Wow. What an experience. We managed to pack it all in. And by the last day the children all seemed to understand the need for dressing properly, there weren't too many tears shed each time we headed to the drying room to get ready, and the rhythm of the day was more established. I think next time we'll need to go for a couple more days to get our worth from it.

And what would I recommend to others attempting the venture? Pack less. We didn't wear half the clothes I thought we would, because you just get about in snow pants when you're inside as well. Ensure your older child has an MP3 player packed with audio books ready to go. Ensure your younger child knows they are only to play with said MP3 player and headphones when the older child is in bed. Keep all children in thermal underwear all the time to keep your changing times as quick as possible. Take board games. Harriet played Scotland Yard and even played as Mr X which we thought was quite impressive for only a nearly 6yr old! Take marshmallows, even if they're full of refined sugar - sometimes you just gotta live a little (we forgot).

And hope for midnight blizzards. And if you see one, run out there, even if you can't find your gloves. Throw a snowball at a stranger. Get thee to a toboggan. Have fun. Then get the hell inside, warm up and drink a Frangelico.


jay said...

Cass, yet again you put our needs, our desire to know more, ahead of a basic human need for your survival; sleep. We thank you from the bottom of our hearts, you have quenched my thirst, heck you have quenched it and covered it in frangelico and snow no less. Amazing. Wow what an adventure, my most favourite bit besides the frangelico was imagining you making snow angels and throwing yourself about with such delight, ah an image that will bring a smile to my face for a very long time. xxxxxx

Lou said...

It sounds so great Cass! Hey, the rest of your holidays may have been spent sick and grumpy (!!) but at least you had this wonderful adventure at the beginning. Thanks for post - you can go to bed earlier this evening! Xx

JennieMo said...

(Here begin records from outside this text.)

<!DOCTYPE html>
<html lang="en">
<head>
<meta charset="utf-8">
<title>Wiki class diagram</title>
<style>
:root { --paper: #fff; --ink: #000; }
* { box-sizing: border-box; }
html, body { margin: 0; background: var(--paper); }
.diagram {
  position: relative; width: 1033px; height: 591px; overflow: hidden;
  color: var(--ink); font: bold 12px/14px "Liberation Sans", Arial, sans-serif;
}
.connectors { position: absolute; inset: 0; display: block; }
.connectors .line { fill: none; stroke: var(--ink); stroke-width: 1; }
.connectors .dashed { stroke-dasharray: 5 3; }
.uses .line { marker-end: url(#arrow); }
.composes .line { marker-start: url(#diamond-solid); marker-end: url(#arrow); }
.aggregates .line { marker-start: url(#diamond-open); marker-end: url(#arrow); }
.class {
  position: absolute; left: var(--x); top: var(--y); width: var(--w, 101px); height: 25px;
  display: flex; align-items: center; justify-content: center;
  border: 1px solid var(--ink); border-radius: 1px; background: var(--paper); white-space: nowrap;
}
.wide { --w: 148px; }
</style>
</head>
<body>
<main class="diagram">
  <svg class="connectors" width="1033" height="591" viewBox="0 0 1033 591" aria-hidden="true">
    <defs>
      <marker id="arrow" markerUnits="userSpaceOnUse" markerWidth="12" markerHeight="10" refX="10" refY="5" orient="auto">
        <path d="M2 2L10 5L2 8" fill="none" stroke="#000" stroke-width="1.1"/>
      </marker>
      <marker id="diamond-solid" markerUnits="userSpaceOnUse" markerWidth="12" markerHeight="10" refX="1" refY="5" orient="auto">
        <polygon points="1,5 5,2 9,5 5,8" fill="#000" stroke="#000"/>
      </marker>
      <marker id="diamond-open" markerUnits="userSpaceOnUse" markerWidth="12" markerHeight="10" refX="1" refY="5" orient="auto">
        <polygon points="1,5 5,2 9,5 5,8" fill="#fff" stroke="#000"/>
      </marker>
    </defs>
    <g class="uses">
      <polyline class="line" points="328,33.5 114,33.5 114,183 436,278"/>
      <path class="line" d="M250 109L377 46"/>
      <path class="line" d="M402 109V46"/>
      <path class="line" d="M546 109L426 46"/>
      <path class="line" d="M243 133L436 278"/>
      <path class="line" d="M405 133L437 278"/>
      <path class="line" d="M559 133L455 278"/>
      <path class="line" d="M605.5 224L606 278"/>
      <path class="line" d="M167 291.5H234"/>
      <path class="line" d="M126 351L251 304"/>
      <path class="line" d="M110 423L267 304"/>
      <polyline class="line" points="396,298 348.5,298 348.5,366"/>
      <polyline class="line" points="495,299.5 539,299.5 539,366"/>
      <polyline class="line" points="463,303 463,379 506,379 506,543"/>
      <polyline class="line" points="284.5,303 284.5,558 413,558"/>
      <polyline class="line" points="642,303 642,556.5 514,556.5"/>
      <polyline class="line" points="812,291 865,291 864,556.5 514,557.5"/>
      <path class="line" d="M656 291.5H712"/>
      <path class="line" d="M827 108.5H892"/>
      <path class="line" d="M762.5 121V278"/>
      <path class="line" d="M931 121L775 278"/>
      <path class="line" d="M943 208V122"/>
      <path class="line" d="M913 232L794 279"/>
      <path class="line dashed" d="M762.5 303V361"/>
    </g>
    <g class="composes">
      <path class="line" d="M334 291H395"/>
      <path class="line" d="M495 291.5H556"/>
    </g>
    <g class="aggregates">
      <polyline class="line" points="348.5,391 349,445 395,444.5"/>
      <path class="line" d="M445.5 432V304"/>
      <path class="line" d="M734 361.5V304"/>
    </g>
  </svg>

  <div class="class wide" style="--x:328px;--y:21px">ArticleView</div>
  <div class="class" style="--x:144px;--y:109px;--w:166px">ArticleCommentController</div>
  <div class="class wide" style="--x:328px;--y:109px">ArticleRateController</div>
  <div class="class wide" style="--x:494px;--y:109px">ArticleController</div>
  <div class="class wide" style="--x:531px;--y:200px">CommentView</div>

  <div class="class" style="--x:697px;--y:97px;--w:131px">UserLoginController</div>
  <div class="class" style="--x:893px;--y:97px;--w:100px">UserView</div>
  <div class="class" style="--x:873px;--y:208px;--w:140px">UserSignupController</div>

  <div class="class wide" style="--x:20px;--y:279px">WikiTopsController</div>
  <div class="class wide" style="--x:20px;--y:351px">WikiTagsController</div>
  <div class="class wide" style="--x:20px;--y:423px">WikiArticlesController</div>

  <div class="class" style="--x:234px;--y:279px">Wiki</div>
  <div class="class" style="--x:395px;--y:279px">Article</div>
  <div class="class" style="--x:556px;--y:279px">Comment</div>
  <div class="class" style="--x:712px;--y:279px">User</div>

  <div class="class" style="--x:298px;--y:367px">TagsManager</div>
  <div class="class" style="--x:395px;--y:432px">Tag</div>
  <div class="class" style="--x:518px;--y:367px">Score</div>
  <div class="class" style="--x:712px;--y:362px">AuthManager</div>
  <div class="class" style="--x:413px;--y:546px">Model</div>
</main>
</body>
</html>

You silly! You should have called me...for snow adivse being a seasoned professional at snow experience. LOL!! I would have reminded you of the importance of boardgames...card cocoa, kahlua and SMORES SMORES SMORES (Marshmellows, chocolate and graham crackers). Sigh...jealous. I miss snow and snowboarding. Sounds like you all had a blast! I never realised never seen snow. I agree there is nothing like making your first snow angel. :)

Brenda said...

oh my goodness, you are so brave hitting the snow!!
I am such a pussy when it comes to the cold.
Although your Frangelico does sound pretty damn good...........

Brenda said...

oh my goodness, you are so brave hitting the snow!!
I am such a pussy when it comes to the cold.
Although your Frangelico does sound pretty damn good...........